Exercise objective: Would you please output the data exactly, omitting no line?

Entries supplied:
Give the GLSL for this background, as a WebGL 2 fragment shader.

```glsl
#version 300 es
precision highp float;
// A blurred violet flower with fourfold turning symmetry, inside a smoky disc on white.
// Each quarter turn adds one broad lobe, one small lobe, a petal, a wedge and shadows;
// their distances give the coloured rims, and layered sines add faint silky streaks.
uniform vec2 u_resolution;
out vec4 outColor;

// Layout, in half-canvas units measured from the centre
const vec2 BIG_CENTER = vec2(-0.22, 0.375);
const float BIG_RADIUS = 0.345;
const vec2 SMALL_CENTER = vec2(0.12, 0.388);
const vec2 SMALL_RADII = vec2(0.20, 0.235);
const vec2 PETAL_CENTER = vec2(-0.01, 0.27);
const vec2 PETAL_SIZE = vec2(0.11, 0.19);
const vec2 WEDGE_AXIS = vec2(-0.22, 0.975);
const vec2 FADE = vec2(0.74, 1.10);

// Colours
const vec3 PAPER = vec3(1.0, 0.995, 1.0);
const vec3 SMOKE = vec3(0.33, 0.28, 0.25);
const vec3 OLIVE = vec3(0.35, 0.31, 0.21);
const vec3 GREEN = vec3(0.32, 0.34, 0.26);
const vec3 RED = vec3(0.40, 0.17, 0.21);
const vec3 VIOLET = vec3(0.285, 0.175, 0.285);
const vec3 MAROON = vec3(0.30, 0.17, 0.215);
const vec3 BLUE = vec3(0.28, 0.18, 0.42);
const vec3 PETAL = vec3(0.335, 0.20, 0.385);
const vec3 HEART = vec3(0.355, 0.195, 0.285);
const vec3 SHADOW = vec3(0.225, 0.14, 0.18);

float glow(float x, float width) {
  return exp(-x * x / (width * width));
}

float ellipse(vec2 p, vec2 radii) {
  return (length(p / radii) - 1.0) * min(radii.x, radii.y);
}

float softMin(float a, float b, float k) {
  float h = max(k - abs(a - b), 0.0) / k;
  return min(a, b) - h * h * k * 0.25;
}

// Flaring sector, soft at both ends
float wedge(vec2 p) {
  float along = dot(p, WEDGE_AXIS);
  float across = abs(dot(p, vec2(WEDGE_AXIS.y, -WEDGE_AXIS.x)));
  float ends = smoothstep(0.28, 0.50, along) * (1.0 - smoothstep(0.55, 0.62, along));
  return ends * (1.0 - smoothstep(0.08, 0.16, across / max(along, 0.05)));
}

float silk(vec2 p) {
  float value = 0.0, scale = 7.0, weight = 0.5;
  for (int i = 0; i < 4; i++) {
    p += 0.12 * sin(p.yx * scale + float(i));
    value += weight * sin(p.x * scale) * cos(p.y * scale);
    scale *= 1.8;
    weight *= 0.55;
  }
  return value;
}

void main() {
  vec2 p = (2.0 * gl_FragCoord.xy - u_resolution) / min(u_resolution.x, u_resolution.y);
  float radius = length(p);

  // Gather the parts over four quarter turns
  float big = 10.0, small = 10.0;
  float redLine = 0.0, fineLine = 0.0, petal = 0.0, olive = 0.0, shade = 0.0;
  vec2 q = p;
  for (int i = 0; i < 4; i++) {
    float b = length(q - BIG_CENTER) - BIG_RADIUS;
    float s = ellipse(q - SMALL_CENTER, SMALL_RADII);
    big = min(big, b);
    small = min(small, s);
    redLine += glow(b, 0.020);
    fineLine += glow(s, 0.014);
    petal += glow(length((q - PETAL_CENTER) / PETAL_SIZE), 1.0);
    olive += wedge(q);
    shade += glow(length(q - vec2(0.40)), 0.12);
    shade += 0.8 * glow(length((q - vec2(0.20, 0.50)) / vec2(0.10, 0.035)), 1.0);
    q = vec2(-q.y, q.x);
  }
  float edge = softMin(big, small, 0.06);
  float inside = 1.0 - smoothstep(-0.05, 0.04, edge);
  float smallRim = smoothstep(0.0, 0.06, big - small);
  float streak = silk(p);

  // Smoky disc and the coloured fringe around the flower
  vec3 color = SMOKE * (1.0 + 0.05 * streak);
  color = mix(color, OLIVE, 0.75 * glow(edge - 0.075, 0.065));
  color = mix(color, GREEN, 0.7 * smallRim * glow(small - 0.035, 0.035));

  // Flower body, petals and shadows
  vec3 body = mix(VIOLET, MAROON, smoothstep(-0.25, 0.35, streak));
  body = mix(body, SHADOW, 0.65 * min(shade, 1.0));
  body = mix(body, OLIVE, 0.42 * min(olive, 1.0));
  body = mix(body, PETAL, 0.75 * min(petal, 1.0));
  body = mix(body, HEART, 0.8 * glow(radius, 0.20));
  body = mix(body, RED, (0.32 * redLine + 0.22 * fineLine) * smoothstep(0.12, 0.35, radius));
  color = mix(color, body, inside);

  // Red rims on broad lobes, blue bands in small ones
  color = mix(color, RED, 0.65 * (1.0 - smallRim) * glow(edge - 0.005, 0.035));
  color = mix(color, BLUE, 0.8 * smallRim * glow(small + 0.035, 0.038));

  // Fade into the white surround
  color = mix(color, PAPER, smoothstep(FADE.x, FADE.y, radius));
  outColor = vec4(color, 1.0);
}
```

Answer to the problem:
Give the GLSL for this background, as a WebGL 2 fragment shader.

```glsl
#version 300 es
precision highp float;
// A blurred violet flower with fourfold turning symmetry, inside a smoky disc on white.
// Each quarter turn adds one broad lobe, one small lobe, a petal, a wedge and shadows;
// their distances give the coloured rims, and layered sines add faint silky streaks.
uniform vec2 u_resolution;
out vec4 outColor;

// Layout, in half-canvas units measured from the centre
const vec2 BIG_CENTER = vec2(-0.22, 0.375);
const float BIG_RADIUS = 0.345;
const vec2 SMALL_CENTER = vec2(0.12, 0.388);
const vec2 SMALL_RADII = vec2(0.20, 0.235);
const vec2 PETAL_CENTER = vec2(-0.01, 0.27);
const vec2 PETAL_SIZE = vec2(0.11, 0.19);
const vec2 WEDGE_AXIS = vec2(-0.22, 0.975);
const vec2 FADE = vec2(0.74, 1.10);

// Colours
const vec3 PAPER = vec3(1.0, 0.995, 1.0);
const vec3 SMOKE = vec3(0.33, 0.28, 0.25);
const vec3 OLIVE = vec3(0.35, 0.31, 0.21);
const vec3 GREEN = vec3(0.32, 0.34, 0.26);
const vec3 RED = vec3(0.40, 0.17, 0.21);
const vec3 VIOLET = vec3(0.285, 0.175, 0.285);
const vec3 MAROON = vec3(0.30, 0.17, 0.215);
const vec3 BLUE = vec3(0.28, 0.18, 0.42);
const vec3 PETAL = vec3(0.335, 0.20, 0.385);
const vec3 HEART = vec3(0.355, 0.195, 0.285);
const vec3 SHADOW = vec3(0.225, 0.14, 0.18);

float glow(float x, float width) {
  return exp(-x * x / (width * width));
}

float ellipse(vec2 p, vec2 radii) {
  return (length(p / radii) - 1.0) * min(radii.x, radii.y);
}

float softMin(float a, float b, float k) {
  float h = max(k - abs(a - b), 0.0) / k;
  return min(a, b) - h * h * k * 0.25;
}

// Flaring sector, soft at both ends
float wedge(vec2 p) {
  float along = dot(p, WEDGE_AXIS);
  float across = abs(dot(p, vec2(WEDGE_AXIS.y, -WEDGE_AXIS.x)));
  float ends = smoothstep(0.28, 0.50, along) * (1.0 - smoothstep(0.55, 0.62, along));
  return ends * (1.0 - smoothstep(0.08, 0.16, across / max(along, 0.05)));
}

float silk(vec2 p) {
  float value = 0.0, scale = 7.0, weight = 0.5;
  for (int i = 0; i < 4; i++) {
    p += 0.12 * sin(p.yx * scale + float(i));
    value += weight * sin(p.x * scale) * cos(p.y * scale);
    scale *= 1.8;
    weight *= 0.55;
  }
  return value;
}

void main() {
  vec2 p = (2.0 * gl_FragCoord.xy - u_resolution) / min(u_resolution.x, u_resolution.y);
  float radius = length(p);

  // Gather the parts over four quarter turns
  float big = 10.0, small = 10.0;
  float redLine = 0.0, fineLine = 0.0, petal = 0.0, olive = 0.0, shade = 0.0;
  vec2 q = p;
  for (int i = 0; i < 4; i++) {
    float b = length(q - BIG_CENTER) - BIG_RADIUS;
    float s = ellipse(q - SMALL_CENTER, SMALL_RADII);
    big = min(big, b);
    small = min(small, s);
    redLine += glow(b, 0.020);
    fineLine += glow(s, 0.014);
    petal += glow(length((q - PETAL_CENTER) / PETAL_SIZE), 1.0);
    olive += wedge(q);
    shade += glow(length(q - vec2(0.40)), 0.12);
    shade += 0.8 * glow(length((q - vec2(0.20, 0.50)) / vec2(0.10, 0.035)), 1.0);
    q = vec2(-q.y, q.x);
  }
  float edge = softMin(big, small, 0.06);
  float inside = 1.0 - smoothstep(-0.05, 0.04, edge);
  float smallRim = smoothstep(0.0, 0.06, big - small);
  float streak = silk(p);

  // Smoky disc and the coloured fringe around the flower
  vec3 color = SMOKE * (1.0 + 0.05 * streak);
  color = mix(color, OLIVE, 0.75 * glow(edge - 0.075, 0.065));
  color = mix(color, GREEN, 0.7 * smallRim * glow(small - 0.035, 0.035));

  // Flower body, petals and shadows
  vec3 body = mix(VIOLET, MAROON, smoothstep(-0.25, 0.35, streak));
  body = mix(body, SHADOW, 0.65 * min(shade, 1.0));
  body = mix(body, OLIVE, 0.42 * min(olive, 1.0));
  body = mix(body, PETAL, 0.75 * min(petal, 1.0));
  body = mix(body, HEART, 0.8 * glow(radius, 0.20));
  body = mix(body, RED, (0.32 * redLine + 0.22 * fineLine) * smoothstep(0.12, 0.35, radius));
  color = mix(color, body, inside);

  // Red rims on broad lobes, blue bands in small ones
  color = mix(color, RED, 0.65 * (1.0 - smallRim) * glow(edge - 0.005, 0.035));
  color = mix(color, BLUE, 0.8 * smallRim * glow(small + 0.035, 0.038));

  // Fade into the white surround
  color = mix(color, PAPER, smoothstep(FADE.x, FADE.y, radius));
  outColor = vec4(color, 1.0);
}
```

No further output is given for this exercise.